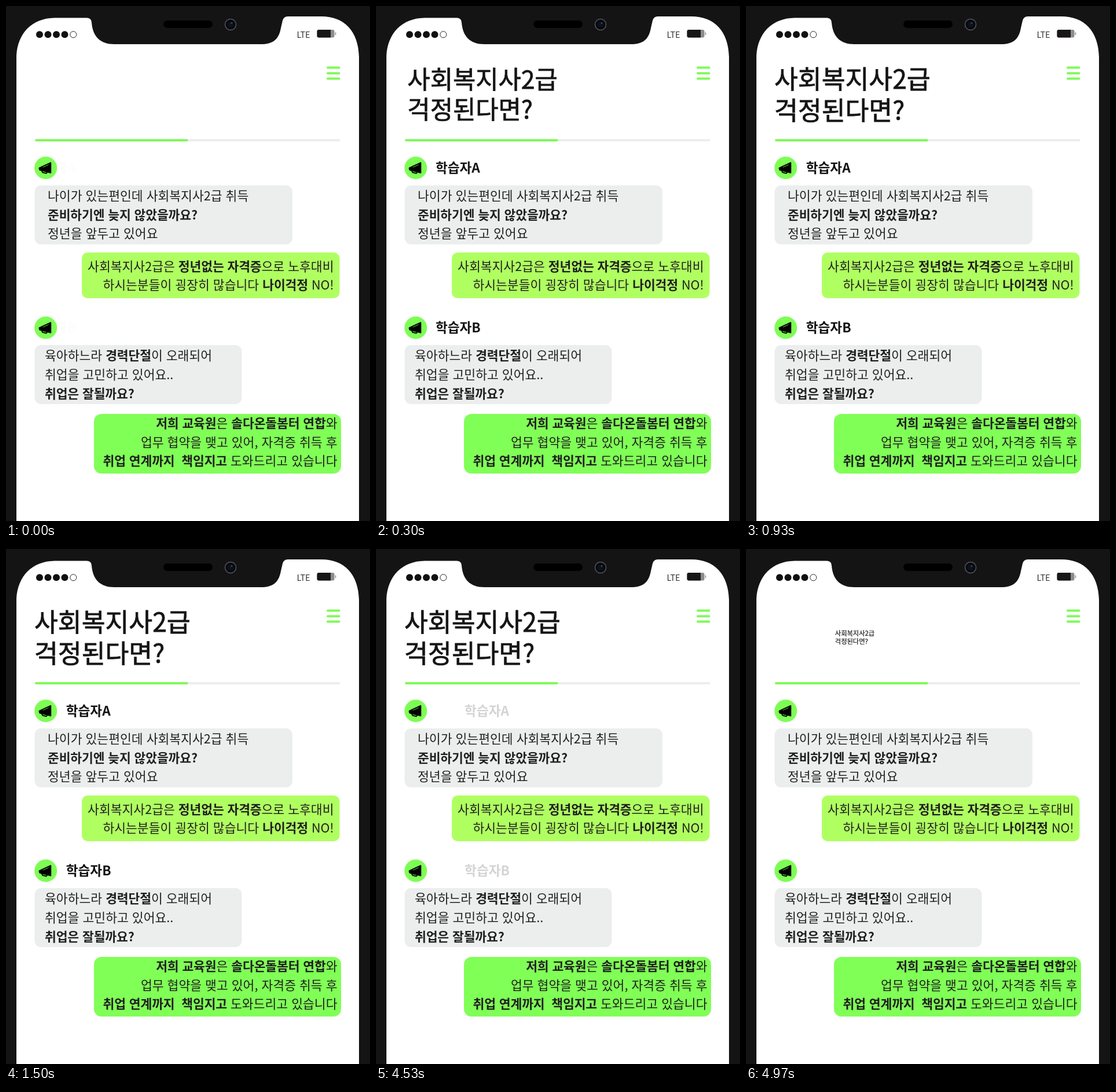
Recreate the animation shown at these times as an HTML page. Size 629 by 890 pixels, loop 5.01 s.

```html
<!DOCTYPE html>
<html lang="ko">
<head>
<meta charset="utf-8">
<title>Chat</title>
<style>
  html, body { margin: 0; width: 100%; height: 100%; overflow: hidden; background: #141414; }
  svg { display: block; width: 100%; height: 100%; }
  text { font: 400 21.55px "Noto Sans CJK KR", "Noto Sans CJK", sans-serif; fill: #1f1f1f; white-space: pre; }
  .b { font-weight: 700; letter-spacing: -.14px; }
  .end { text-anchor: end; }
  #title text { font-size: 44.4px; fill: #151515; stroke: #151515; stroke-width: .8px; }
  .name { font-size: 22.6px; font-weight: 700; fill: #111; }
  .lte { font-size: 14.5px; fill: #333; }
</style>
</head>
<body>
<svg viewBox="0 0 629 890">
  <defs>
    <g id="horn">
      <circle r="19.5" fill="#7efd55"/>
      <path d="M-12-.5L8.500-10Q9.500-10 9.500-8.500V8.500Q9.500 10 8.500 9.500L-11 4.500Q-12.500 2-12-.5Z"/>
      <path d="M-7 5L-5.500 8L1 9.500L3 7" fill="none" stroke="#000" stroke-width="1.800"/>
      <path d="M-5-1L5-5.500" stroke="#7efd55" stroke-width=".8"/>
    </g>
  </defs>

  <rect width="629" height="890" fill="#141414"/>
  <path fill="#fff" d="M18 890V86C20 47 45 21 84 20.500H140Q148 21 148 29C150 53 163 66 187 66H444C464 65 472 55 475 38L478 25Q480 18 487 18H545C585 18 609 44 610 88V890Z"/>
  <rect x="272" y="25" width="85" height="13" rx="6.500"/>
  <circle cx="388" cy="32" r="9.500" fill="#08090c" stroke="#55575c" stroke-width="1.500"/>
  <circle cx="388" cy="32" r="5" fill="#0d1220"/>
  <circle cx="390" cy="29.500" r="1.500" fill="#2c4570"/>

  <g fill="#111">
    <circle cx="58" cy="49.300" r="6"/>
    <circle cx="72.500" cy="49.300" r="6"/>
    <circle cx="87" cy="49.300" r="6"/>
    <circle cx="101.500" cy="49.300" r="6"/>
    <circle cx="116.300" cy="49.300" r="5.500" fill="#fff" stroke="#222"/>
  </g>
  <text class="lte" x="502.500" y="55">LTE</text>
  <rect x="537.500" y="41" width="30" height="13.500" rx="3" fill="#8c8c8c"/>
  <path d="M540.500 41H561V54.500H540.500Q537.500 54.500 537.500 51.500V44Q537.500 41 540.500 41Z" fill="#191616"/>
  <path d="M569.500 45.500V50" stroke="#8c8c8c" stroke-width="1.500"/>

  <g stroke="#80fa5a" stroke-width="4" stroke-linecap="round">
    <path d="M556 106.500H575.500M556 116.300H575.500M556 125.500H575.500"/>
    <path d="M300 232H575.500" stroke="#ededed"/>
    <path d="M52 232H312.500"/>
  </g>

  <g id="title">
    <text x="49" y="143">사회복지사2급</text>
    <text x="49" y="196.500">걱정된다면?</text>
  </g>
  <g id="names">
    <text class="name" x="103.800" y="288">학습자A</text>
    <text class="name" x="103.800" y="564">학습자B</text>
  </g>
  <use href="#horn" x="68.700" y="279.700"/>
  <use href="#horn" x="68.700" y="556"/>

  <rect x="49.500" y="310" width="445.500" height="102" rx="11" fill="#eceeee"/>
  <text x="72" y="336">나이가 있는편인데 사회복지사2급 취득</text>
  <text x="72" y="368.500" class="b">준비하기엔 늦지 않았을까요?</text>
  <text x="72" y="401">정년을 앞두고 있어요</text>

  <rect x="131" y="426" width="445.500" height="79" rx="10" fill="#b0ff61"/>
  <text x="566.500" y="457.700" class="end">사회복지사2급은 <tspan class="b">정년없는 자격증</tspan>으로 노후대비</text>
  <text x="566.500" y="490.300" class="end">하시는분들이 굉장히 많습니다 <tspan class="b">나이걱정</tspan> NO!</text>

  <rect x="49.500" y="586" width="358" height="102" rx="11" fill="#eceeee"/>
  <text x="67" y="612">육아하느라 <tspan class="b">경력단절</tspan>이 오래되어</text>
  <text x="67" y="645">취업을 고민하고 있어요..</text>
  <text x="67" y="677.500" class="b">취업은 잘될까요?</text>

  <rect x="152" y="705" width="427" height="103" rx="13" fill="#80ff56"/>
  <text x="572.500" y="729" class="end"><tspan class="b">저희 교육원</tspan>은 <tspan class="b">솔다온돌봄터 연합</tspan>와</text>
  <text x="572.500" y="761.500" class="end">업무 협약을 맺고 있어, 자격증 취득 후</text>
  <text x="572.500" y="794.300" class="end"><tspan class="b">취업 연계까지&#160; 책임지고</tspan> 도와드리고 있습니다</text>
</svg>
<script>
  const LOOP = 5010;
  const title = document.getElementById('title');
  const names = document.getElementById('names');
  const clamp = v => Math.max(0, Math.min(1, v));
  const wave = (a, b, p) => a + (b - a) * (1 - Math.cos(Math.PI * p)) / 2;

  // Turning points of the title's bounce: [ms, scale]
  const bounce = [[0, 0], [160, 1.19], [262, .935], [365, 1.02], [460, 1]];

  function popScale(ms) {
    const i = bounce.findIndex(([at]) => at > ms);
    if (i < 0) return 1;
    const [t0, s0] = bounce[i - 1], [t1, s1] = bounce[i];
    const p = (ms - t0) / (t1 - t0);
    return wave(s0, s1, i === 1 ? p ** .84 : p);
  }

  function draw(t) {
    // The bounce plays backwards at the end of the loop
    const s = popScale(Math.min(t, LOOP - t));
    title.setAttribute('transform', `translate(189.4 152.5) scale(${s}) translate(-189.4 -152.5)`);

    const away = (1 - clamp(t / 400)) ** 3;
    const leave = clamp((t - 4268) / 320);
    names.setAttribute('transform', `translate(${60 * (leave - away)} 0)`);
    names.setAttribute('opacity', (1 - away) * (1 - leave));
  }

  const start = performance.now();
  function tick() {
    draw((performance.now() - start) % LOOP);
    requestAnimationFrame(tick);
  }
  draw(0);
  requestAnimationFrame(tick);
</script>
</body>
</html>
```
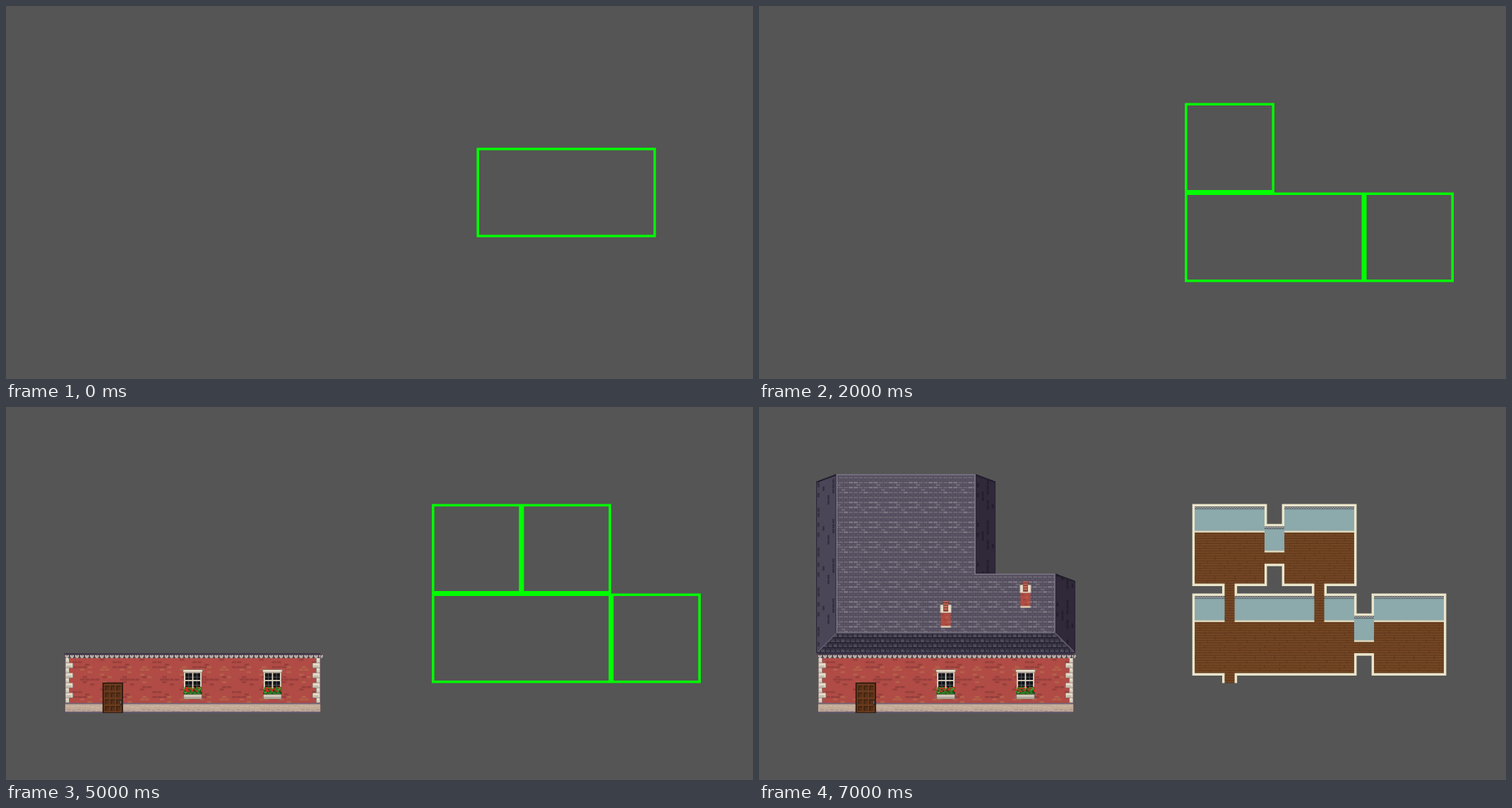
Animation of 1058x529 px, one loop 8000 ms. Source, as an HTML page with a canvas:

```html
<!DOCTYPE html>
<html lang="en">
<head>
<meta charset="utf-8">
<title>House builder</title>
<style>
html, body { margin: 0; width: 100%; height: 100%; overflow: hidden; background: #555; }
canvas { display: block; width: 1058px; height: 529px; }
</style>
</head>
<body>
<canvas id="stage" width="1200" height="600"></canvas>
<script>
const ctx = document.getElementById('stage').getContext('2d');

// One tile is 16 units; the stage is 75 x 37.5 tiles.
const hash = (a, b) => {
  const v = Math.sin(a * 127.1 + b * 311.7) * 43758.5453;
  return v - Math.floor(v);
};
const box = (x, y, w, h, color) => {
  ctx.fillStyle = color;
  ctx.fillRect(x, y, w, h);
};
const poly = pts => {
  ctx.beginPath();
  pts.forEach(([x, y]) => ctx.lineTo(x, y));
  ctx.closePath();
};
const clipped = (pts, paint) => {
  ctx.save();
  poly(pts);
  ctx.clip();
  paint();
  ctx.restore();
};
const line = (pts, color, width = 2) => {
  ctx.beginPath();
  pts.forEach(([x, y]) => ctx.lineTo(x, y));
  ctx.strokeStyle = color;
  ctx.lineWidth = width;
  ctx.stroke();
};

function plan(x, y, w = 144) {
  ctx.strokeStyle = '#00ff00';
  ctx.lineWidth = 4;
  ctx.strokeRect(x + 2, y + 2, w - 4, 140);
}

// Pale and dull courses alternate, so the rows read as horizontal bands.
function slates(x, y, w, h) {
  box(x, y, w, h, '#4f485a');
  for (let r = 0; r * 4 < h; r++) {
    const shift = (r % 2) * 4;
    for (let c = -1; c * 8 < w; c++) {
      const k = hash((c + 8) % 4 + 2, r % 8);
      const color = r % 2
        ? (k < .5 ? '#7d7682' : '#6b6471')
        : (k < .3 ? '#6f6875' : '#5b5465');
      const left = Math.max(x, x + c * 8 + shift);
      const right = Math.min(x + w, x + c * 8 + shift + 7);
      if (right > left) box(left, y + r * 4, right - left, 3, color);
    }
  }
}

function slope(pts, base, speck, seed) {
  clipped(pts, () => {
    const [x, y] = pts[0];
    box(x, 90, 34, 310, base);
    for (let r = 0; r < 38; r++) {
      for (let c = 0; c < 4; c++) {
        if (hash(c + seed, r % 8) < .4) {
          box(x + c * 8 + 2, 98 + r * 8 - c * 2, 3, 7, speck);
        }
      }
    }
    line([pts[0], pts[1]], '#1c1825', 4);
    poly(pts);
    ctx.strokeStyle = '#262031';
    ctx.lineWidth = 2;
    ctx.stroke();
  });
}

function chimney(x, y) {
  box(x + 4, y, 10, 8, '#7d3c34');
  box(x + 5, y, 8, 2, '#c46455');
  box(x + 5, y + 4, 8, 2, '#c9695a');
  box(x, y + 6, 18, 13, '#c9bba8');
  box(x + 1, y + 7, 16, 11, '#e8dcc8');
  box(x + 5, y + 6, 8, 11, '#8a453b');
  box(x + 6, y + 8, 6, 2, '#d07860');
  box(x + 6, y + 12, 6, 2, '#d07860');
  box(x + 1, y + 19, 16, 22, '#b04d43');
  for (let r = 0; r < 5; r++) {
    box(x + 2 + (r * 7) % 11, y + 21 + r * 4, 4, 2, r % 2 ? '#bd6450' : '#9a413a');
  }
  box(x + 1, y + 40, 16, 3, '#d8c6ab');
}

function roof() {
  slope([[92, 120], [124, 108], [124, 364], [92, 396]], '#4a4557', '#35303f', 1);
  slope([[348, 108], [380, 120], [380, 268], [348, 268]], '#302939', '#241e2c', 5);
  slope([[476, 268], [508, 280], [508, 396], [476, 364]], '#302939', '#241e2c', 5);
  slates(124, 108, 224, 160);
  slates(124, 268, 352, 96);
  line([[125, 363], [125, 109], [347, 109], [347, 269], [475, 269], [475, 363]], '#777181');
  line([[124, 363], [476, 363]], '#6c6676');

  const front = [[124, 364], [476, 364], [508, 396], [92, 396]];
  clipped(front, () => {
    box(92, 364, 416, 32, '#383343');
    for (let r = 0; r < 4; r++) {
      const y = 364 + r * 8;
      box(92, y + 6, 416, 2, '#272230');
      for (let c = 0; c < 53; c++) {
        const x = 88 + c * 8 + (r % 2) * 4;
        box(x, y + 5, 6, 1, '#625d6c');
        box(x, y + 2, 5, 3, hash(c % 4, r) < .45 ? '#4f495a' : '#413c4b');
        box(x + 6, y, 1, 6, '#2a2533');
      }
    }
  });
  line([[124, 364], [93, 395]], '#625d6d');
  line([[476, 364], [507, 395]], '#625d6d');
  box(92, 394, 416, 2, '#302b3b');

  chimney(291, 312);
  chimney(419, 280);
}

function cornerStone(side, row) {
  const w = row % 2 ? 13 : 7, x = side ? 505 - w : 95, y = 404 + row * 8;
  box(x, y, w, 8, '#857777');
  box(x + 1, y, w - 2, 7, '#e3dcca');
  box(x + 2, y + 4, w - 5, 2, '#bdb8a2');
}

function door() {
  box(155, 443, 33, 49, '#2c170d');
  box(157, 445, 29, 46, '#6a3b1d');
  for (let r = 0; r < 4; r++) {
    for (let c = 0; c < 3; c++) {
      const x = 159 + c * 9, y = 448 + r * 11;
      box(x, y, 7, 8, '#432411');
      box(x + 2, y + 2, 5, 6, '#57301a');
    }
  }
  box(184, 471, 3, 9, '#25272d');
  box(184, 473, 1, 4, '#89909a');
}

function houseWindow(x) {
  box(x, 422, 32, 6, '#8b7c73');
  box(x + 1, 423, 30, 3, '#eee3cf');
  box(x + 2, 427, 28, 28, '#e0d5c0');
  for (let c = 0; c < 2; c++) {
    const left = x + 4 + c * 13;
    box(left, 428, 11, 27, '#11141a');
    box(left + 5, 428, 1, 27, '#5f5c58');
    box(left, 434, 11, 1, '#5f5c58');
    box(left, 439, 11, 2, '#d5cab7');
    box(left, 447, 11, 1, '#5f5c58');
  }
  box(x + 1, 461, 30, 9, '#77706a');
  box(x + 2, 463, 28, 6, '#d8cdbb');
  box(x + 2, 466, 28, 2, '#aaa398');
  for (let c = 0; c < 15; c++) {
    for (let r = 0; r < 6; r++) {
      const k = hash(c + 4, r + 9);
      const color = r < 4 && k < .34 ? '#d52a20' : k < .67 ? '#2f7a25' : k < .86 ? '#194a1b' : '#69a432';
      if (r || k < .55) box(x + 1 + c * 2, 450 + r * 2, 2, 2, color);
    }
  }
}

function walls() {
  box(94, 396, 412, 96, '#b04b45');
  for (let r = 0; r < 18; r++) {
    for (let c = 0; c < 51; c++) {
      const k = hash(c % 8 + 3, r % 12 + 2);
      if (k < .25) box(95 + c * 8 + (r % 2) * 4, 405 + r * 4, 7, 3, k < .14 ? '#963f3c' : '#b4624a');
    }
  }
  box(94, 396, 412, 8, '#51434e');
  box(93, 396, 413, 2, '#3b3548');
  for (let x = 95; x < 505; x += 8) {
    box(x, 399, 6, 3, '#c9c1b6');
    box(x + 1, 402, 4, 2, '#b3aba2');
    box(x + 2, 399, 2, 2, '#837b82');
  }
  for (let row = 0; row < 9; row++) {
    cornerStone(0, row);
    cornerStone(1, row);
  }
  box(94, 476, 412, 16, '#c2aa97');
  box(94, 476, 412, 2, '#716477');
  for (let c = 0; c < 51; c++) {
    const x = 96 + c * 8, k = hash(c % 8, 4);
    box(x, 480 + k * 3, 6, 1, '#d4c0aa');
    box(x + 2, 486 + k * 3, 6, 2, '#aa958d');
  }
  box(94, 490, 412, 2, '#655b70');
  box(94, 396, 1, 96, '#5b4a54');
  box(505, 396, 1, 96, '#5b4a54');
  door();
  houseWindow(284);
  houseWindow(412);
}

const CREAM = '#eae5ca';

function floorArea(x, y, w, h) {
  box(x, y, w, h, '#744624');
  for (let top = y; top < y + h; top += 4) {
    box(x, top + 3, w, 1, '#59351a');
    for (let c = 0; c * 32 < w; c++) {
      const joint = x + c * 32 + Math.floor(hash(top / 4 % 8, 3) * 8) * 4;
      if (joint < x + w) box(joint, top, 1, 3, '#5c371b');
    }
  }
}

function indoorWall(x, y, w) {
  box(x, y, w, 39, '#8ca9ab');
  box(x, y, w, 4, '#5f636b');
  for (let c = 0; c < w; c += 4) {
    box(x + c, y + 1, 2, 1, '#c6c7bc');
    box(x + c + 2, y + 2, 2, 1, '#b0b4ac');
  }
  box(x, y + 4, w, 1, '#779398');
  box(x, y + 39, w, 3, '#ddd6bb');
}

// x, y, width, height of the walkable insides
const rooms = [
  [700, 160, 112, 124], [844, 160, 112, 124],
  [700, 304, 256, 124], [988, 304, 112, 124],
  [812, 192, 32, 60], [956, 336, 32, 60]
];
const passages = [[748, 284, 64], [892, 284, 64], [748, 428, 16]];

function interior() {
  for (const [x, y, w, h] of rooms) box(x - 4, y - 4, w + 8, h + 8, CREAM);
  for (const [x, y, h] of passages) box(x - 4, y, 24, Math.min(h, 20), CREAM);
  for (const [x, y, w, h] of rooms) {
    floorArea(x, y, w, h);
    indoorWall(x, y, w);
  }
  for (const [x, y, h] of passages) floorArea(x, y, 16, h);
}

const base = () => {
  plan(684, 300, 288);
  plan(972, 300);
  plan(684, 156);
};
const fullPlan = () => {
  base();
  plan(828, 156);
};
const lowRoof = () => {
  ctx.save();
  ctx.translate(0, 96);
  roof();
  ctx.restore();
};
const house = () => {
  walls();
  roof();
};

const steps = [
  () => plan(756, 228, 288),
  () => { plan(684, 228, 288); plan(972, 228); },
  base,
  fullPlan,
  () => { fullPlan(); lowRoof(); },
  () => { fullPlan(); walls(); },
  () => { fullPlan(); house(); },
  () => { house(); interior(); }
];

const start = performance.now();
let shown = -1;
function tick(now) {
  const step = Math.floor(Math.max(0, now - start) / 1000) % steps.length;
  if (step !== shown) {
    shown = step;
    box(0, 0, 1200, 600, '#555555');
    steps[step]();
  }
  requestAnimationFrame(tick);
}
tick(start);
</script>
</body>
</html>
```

==============================

Look through the listing above and copy each line with the word "color" in it.

const box = (x, y, w, h, color) => {
  ctx.fillStyle = color;
const line = (pts, color, width = 2) => {
  ctx.strokeStyle = color;
      const color = r % 2
      if (right > left) box(left, y + r * 4, right - left, 3, color);
      const color = r < 4 && k < .34 ? '#d52a20' : k < .67 ? '#2f7a25' : k < .86 ? '#194a1b' : '#69a432';
      if (r || k < .55) box(x + 1 + c * 2, 450 + r * 2, 2, 2, color);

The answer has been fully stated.